Friday, September 9, 2011 - 3:30pm to 5:00pm
Place: 
319 Walker Building and 112 Walker Building

On Friday, September 9, 2011, Penn State geography alumnus Kolson Schlosser, currently a visiting professor at Slippery Rock University, will present the talk based on his focus group research conducted among Inuit communities on the arctic coast in Kugluktuk, Nunavut, the largest territory in Canada.  

 

Abstract 

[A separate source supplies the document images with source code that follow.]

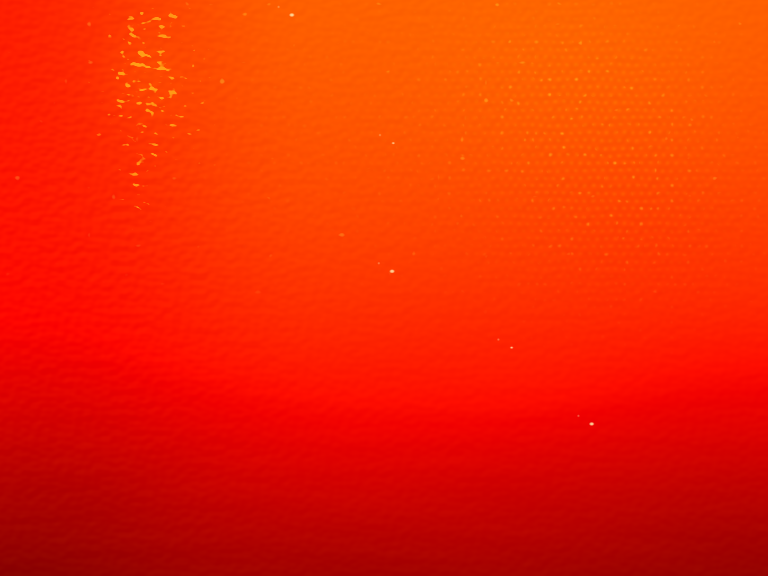
Give the GLSL for this texture, as a WebGL 1 fragment shader.

```glsl
precision highp float;
// Glossy red to orange paint on canvas, with dark lower edges and small wet glints.

uniform vec2 u_resolution;

vec2 hashGradient(vec2 cell) {
  float a = fract(sin(dot(cell, vec2(127.1, 311.7))) * 43758.5) * 6.2832;
  return vec2(cos(a), sin(a));
}

float gradientNoise(vec2 p) {
  vec2 i = floor(p), f = fract(p);
  vec2 w = f * f * f * (f * (f * 6.0 - 15.0) + 10.0);
  float a = dot(hashGradient(i), f);
  float b = dot(hashGradient(i + vec2(1.0, 0.0)), f - vec2(1.0, 0.0));
  float c = dot(hashGradient(i + vec2(0.0, 1.0)), f - vec2(0.0, 1.0));
  float d = dot(hashGradient(i + 1.0), f - 1.0);
  return mix(mix(a, b, w.x), mix(c, d, w.x), w.y);
}

// Soft elliptical patch, 1 at its centre
float patchMask(vec2 uv, vec2 centre, vec2 radius) {
  vec2 d = (uv - centre) / radius;
  return exp(-dot(d, d));
}

// Thickness of the paint: fine grain plus wide brush strokes
float paintHeight(vec2 p) {
  return gradientNoise(p * vec2(65.0, 85.0)) + 0.6 * gradientNoise(p * vec2(22.0, 60.0) + 7.0);
}

// Broad lighting from dark red through scarlet to orange
vec3 baseColor(vec2 uv) {
  float leftEdge = exp(-uv.x * uv.x / 0.05);
  float rightEdge = smoothstep(0.6, 1.0, uv.x);
  float wave = 0.02 * gradientNoise(uv * vec2(3.0, 5.0) + 3.0);
  float lit = uv.y + wave - 0.27 - 0.13 * leftEdge - 0.05 * rightEdge;
  float green = 0.43 * (1.0 - exp(-2.6 * max(lit, 0.0)));
  green *= mix(0.3, 1.0, smoothstep(-0.05, 0.42, uv.x));
  green += 0.035 * patchMask(uv, vec2(0.75, 0.88), vec2(0.22, 0.2));
  float shade = max(0.04 - lit, 0.0);
  float red = 0.995 - 1.15 * shade + 0.1 * shade * leftEdge;
  return vec3(red, green + 0.008, 0.005);
}

void main() {
  vec2 uv = gl_FragCoord.xy / u_resolution;
  vec2 p = uv * vec2(4.0 / 3.0, 1.0);
  float pixel = 1.0 / u_resolution.y;
  vec3 color = baseColor(uv);

  // Raking light over the paint surface
  float relief = paintHeight(p) - paintHeight(p + vec2(0.002, -0.004));
  float rough = 0.45 + 0.6 * patchMask(uv, vec2(0.1, 0.6), vec2(0.25, 0.45));
  color += relief * rough * vec3(0.035, 0.045, 0.0);
  color.rg += 0.012 * gradientNoise(p * vec2(4.0, 38.0)) * smoothstep(0.6, 0.1, uv.y);

  // Staggered canvas weave showing through on the right
  vec2 thread = p * vec2(66.0, 76.0);
  thread.x += 0.5 * mod(floor(thread.y), 2.0);
  thread += 0.25 * gradientNoise(p * 25.0);
  vec2 knot = fract(thread) - 0.5;
  float weave = exp(-14.0 * dot(knot, knot)) - 0.22;
  float weaveArea = patchMask(uv, vec2(0.8, 0.68), vec2(0.14, 0.17))
    + 0.6 * patchMask(uv, vec2(0.75, 0.87), vec2(0.14, 0.1))
    + 0.3 * patchMask(uv, vec2(0.6, 0.76), vec2(0.3, 0.2));
  color.g += 0.055 * weave * weaveArea;
  float sparkle = smoothstep(0.15, 0.45, gradientNoise(p * vec2(75.0, 62.0) + 31.0));
  color += vec3(0.0, 0.22, 0.08) * sparkle * max(weave, 0.0) * weaveArea;

  // Yellow dashes of reflected light on the upper left
  float glintArea = patchMask(uv, vec2(0.185, 0.87), vec2(0.045, 0.065))
    + 0.75 * patchMask(uv, vec2(0.2, 0.96), vec2(0.05, 0.025))
    + 0.65 * patchMask(uv, vec2(0.18, 0.69), vec2(0.022, 0.07))
    + 0.5 * patchMask(uv, vec2(0.2, 0.82), vec2(0.1, 0.18));
  glintArea = min(glintArea, 1.0);
  float dash = gradientNoise(p * vec2(55.0, 105.0) + vec2(0.0, p.x * 18.0))
    + 0.35 * gradientNoise(p * vec2(120.0, 170.0) + 11.0);
  float cutoff = mix(0.62, 0.16, glintArea);
  float glint = smoothstep(cutoff, cutoff + 0.22, dash) * smoothstep(0.03, 0.5, glintArea);
  color = mix(color, vec3(1.0, 0.64, 0.1), 0.85 * glint);
  color.g += 0.05 * patchMask(uv, vec2(0.185, 0.87), vec2(0.05, 0.07));

  // Sparse faint flecks across the upper half
  float fleck = smoothstep(0.49, 0.65, gradientNoise(p * vec2(48.0, 60.0) + 53.0));
  color += vec3(0.0, 0.2, 0.08) * fleck * smoothstep(0.4, 0.65, uv.y);

  // Bright specks along a winding diagonal, each with a dim companion
  for (int i = 0; i < 5; i++) {
    float n = float(i);
    vec2 spot = vec2(0.38 + 0.09 * n + 0.052 * sin(2.2 * n),
      0.974 - 0.1775 * n - 0.045 * (1.0 - cos(1.5708 * n)));
    vec2 d = (uv - spot) * vec2(4.0 / 3.0, 1.0);
    float size = 0.0022 + 0.0007 * cos(n * 3.0);
    float speck = 1.0 - smoothstep(size - pixel, size + pixel, length(d * vec2(0.8, 1.1)));
    float companion = 1.0 - smoothstep(0.0, 0.0015 + pixel, length(d - vec2(-0.023, 0.014)));
    color = mix(color, vec3(1.0, 0.86, 0.62), max(0.9 * speck, 0.4 * companion));
  }

  gl_FragColor = vec4(clamp(color, 0.0, 1.0), 1.0);
}
```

The global diamond industry has changed significantly in recent decades, not least in terms of its spatial configuration across the globe. This presentation first reviews some of those changes, but focuses on their material manifestations in northern Canada as Canadian diamonds are constructed as ethical alternatives to African ‘conflict diamonds.’ This study is based upon focus groups conducted in Kugluktuk, Nunavut to illustrate local perceptions of and responses to the Canadian diamond industry. Such perspectives are crucial to better inform and historicize industry mobilizations of ‘fair trade’ rhetoric to market Canadian diamonds. Fair trade rhetorics often rely on consumer anxieties about social justice, anxieties which need to be seen in the context of both positive and negative perceptions in Inuit communities about long term cultural and social change. This is important in order to more fully understand meaning and power within diamond commodity chains. Doing so helps show ‘ethical consumption’ as part of an ongoing process of commoditization rather than as a consumer-directed social movement. Putting the issues in these terms also helps analyze how power is mobilized at multiple sites and multiple spatial and temporal scales, and how this morphs onto local realities in Kugluktuk. To learn more about Nunavut, visit: http://en.wikipedia.org/wiki/Nunavut

 

Speaker Bio

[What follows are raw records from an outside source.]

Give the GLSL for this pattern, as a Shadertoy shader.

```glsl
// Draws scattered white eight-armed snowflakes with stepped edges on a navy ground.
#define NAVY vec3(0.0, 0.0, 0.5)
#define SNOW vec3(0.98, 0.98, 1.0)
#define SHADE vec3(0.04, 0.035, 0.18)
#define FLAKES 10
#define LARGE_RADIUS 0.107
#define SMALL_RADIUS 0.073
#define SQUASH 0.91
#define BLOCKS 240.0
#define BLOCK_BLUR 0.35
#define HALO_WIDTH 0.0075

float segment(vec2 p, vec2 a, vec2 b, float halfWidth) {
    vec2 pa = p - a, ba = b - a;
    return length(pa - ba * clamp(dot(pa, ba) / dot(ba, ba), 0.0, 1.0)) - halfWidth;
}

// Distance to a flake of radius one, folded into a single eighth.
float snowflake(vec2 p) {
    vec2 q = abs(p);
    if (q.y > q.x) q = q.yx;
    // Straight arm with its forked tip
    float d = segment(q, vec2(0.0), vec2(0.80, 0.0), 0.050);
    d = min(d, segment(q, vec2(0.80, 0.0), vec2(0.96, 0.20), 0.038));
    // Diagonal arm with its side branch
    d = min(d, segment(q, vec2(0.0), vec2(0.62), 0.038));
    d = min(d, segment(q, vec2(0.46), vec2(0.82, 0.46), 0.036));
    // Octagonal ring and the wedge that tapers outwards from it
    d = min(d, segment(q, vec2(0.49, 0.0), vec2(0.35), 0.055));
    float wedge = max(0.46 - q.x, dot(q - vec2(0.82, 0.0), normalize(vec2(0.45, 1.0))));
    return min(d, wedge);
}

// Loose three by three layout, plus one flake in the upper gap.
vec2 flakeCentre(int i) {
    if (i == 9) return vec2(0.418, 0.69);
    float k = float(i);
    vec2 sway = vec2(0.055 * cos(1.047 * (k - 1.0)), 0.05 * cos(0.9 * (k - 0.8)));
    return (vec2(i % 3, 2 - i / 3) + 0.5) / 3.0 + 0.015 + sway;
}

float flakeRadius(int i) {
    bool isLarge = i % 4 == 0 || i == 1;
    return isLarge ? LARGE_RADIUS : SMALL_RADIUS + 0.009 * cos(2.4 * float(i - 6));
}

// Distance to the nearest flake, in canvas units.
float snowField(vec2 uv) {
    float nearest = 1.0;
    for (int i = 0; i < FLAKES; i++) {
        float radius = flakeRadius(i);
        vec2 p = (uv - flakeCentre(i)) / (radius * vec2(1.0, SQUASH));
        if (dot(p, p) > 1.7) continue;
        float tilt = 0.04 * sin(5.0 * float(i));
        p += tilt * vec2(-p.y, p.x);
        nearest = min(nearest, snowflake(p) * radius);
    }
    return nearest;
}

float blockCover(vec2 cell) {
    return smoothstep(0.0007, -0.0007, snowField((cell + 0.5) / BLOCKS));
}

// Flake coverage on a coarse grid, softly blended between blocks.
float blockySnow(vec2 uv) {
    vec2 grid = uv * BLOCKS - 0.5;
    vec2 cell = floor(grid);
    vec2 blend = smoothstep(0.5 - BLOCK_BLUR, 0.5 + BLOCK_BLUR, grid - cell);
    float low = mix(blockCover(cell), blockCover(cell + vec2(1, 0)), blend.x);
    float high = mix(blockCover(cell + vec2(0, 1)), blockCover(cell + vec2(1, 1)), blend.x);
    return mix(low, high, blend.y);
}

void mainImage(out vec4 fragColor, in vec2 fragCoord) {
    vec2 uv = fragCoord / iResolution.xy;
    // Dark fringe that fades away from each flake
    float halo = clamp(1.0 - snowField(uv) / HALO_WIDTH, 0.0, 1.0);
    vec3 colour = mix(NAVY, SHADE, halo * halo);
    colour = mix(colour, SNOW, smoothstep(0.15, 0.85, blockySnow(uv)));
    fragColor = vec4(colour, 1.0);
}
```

Kolson Schlosser obtained a PhD in Penn State’s Department of Geography in 2007, and is currently a visiting assistant professor in the Department of Geography, Geology and Environment at Slippery Rock University. His current research focuses on the political ecology of mineral resource extraction in northern North America, particularly as it intersects with the global diamond industry, though he has also published on the topics of oil development in Alaska, theories of bio-politics, and nationalism. His dissertation at Penn State was a historical geography of population-resource theory as it impacted U.S. foreign policy in the early Cold War.